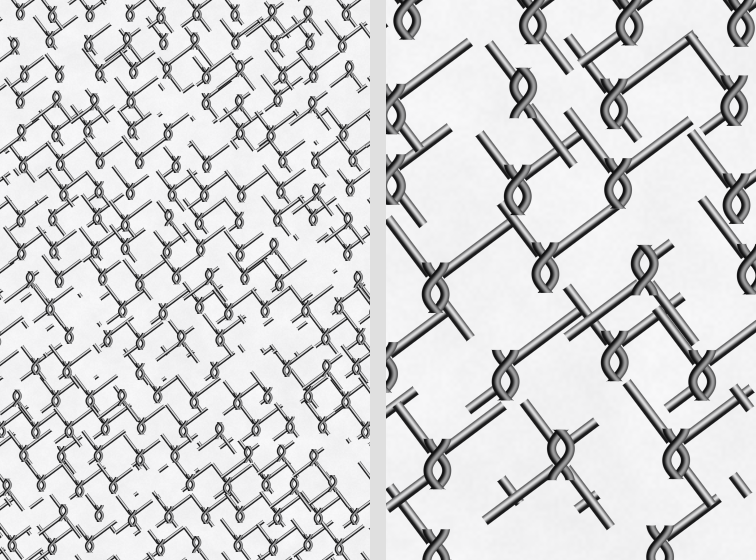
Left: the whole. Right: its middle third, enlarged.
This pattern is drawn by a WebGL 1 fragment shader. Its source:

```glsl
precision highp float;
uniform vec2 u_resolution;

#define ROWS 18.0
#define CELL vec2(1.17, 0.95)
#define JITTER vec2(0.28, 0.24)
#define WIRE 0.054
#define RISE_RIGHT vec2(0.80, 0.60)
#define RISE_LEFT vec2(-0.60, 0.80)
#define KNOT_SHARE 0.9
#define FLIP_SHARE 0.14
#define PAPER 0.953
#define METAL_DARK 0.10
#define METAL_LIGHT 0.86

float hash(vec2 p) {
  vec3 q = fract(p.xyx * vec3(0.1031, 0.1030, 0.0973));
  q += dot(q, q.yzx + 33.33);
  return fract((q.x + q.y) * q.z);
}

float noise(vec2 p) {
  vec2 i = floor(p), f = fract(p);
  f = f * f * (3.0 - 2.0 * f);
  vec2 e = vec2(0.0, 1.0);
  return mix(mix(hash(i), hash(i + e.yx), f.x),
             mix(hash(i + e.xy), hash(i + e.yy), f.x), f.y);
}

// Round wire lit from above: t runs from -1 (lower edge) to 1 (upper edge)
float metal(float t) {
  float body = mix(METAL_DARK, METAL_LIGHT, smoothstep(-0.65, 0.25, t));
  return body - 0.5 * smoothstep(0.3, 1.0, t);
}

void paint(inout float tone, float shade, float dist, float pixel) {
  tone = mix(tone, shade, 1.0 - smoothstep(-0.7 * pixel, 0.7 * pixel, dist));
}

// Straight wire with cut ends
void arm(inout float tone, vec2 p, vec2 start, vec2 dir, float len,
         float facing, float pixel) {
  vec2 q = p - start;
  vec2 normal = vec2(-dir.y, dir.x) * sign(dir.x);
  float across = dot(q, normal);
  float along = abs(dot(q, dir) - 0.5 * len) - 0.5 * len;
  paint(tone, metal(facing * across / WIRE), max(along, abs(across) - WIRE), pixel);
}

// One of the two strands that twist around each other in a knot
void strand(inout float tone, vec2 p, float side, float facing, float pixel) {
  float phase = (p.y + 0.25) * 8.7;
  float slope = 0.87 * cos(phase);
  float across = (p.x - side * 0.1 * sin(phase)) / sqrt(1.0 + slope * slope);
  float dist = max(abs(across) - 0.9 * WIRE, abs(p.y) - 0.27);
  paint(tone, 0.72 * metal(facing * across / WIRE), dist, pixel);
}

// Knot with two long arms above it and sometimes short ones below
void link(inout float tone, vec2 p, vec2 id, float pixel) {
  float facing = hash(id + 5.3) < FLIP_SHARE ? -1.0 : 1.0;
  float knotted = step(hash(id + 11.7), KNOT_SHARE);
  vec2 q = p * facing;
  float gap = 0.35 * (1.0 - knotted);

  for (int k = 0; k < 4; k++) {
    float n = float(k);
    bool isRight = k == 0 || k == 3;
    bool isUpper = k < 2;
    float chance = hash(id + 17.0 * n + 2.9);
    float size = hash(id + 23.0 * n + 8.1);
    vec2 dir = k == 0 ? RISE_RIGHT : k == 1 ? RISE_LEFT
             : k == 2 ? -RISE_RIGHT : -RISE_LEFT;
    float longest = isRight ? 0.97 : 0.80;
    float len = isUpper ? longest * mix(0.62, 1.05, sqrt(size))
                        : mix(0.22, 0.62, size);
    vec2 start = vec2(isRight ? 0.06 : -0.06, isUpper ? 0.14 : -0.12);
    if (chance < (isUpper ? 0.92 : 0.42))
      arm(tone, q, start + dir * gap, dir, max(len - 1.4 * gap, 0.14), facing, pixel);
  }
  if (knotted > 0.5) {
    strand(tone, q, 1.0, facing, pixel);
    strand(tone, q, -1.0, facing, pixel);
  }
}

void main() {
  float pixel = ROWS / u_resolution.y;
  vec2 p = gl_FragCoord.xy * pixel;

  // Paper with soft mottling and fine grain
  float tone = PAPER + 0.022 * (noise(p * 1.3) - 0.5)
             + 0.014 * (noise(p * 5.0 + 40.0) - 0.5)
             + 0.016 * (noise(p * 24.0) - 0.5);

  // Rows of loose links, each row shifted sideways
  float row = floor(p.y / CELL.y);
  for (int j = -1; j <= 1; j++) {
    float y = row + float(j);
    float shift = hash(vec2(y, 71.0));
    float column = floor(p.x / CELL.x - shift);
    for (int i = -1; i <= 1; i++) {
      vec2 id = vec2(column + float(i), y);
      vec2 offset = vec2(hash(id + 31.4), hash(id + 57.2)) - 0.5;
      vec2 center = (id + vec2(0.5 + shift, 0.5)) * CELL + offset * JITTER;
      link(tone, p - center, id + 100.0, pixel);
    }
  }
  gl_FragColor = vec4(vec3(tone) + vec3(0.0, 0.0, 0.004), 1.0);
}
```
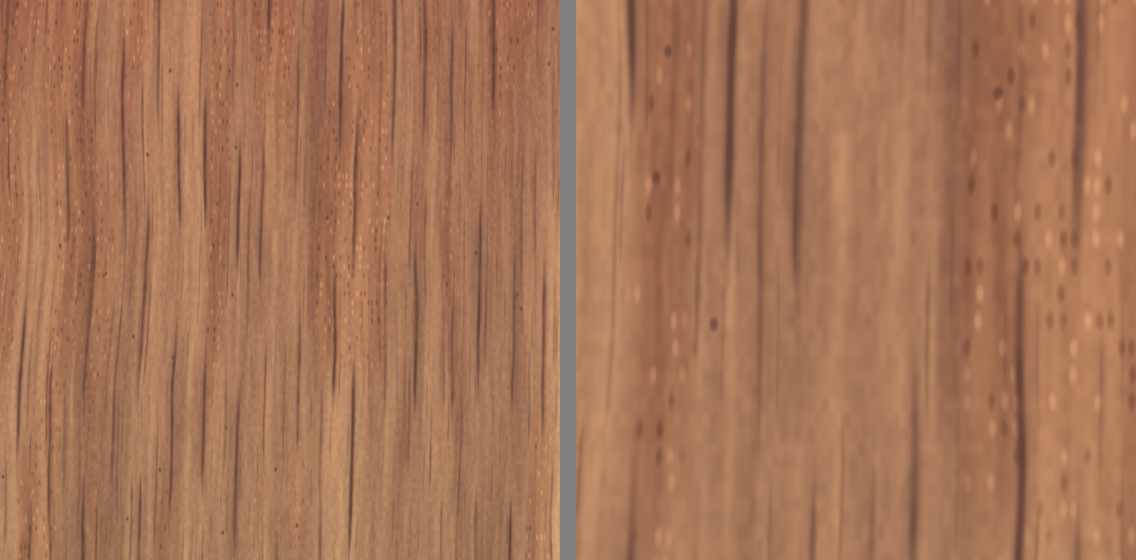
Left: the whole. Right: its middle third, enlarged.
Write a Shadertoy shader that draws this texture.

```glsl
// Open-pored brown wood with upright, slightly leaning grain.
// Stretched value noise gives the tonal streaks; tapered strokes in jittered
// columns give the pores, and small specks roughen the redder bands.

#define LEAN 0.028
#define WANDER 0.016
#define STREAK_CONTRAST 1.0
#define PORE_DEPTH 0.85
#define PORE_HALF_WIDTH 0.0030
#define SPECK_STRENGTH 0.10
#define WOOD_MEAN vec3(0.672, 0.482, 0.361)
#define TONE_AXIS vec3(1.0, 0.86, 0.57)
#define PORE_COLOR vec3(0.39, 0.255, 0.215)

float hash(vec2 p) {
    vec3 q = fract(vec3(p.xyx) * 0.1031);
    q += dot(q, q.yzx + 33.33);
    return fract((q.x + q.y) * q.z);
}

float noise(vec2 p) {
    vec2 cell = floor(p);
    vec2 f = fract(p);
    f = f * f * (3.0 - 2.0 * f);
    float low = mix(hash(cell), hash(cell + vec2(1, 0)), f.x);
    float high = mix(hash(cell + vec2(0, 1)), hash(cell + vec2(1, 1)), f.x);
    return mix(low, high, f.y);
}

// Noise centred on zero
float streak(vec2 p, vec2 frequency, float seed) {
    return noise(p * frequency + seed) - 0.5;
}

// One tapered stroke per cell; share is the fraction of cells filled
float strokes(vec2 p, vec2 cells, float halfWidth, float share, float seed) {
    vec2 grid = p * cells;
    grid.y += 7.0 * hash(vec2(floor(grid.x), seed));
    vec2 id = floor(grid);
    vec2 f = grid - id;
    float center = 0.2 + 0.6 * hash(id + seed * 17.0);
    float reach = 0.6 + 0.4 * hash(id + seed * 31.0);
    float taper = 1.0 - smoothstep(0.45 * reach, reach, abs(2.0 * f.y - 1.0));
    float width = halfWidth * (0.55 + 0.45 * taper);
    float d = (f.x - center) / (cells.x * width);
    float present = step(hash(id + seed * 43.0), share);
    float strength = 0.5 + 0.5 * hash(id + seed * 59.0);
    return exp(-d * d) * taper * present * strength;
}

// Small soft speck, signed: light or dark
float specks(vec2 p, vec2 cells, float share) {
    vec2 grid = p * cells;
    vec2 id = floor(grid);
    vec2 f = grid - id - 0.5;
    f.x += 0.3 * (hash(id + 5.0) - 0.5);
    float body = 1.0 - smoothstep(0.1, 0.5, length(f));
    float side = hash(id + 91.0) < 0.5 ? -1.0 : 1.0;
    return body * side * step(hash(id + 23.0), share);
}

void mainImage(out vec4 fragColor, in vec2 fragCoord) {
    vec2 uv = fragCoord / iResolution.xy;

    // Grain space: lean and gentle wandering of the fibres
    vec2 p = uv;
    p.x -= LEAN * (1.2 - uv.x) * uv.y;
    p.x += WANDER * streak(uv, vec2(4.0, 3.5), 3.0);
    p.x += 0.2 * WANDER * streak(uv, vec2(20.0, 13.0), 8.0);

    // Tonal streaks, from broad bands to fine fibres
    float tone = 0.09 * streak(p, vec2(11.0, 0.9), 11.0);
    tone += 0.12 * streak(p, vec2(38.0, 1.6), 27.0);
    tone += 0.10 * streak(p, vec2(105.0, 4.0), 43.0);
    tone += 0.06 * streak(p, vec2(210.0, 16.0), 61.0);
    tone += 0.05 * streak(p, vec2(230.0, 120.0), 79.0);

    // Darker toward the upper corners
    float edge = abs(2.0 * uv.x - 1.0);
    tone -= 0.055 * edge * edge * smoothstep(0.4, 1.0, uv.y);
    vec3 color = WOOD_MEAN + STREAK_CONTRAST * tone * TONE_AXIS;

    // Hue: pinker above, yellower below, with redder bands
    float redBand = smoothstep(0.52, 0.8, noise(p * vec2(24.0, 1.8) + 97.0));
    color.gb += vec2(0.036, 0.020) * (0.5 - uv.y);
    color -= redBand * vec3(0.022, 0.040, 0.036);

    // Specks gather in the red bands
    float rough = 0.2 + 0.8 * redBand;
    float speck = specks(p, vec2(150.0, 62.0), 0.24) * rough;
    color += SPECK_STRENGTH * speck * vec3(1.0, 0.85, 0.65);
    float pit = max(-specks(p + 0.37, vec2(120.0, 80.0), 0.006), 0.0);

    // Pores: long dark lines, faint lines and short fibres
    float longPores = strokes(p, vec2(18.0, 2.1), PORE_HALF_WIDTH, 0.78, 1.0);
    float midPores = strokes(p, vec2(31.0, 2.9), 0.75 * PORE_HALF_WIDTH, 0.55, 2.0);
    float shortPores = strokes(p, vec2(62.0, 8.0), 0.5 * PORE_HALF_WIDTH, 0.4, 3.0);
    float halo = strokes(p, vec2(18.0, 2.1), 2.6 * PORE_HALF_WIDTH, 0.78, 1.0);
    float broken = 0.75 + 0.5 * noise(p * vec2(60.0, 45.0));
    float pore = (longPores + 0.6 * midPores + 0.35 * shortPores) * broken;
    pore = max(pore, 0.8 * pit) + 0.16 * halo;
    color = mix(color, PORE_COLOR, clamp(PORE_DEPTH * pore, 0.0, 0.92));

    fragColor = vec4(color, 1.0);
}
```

### The task
Using the listing above, pick out each line that contains the word "with", then copy it.

### Output of the exercise
// Straight wire with cut ends
// Knot with two long arms above it and sometimes short ones below
  // Paper with soft mottling and fine grain
// Open-pored brown wood with upright, slightly leaning grain.
    // Hue: pinker above, yellower below, with redder bands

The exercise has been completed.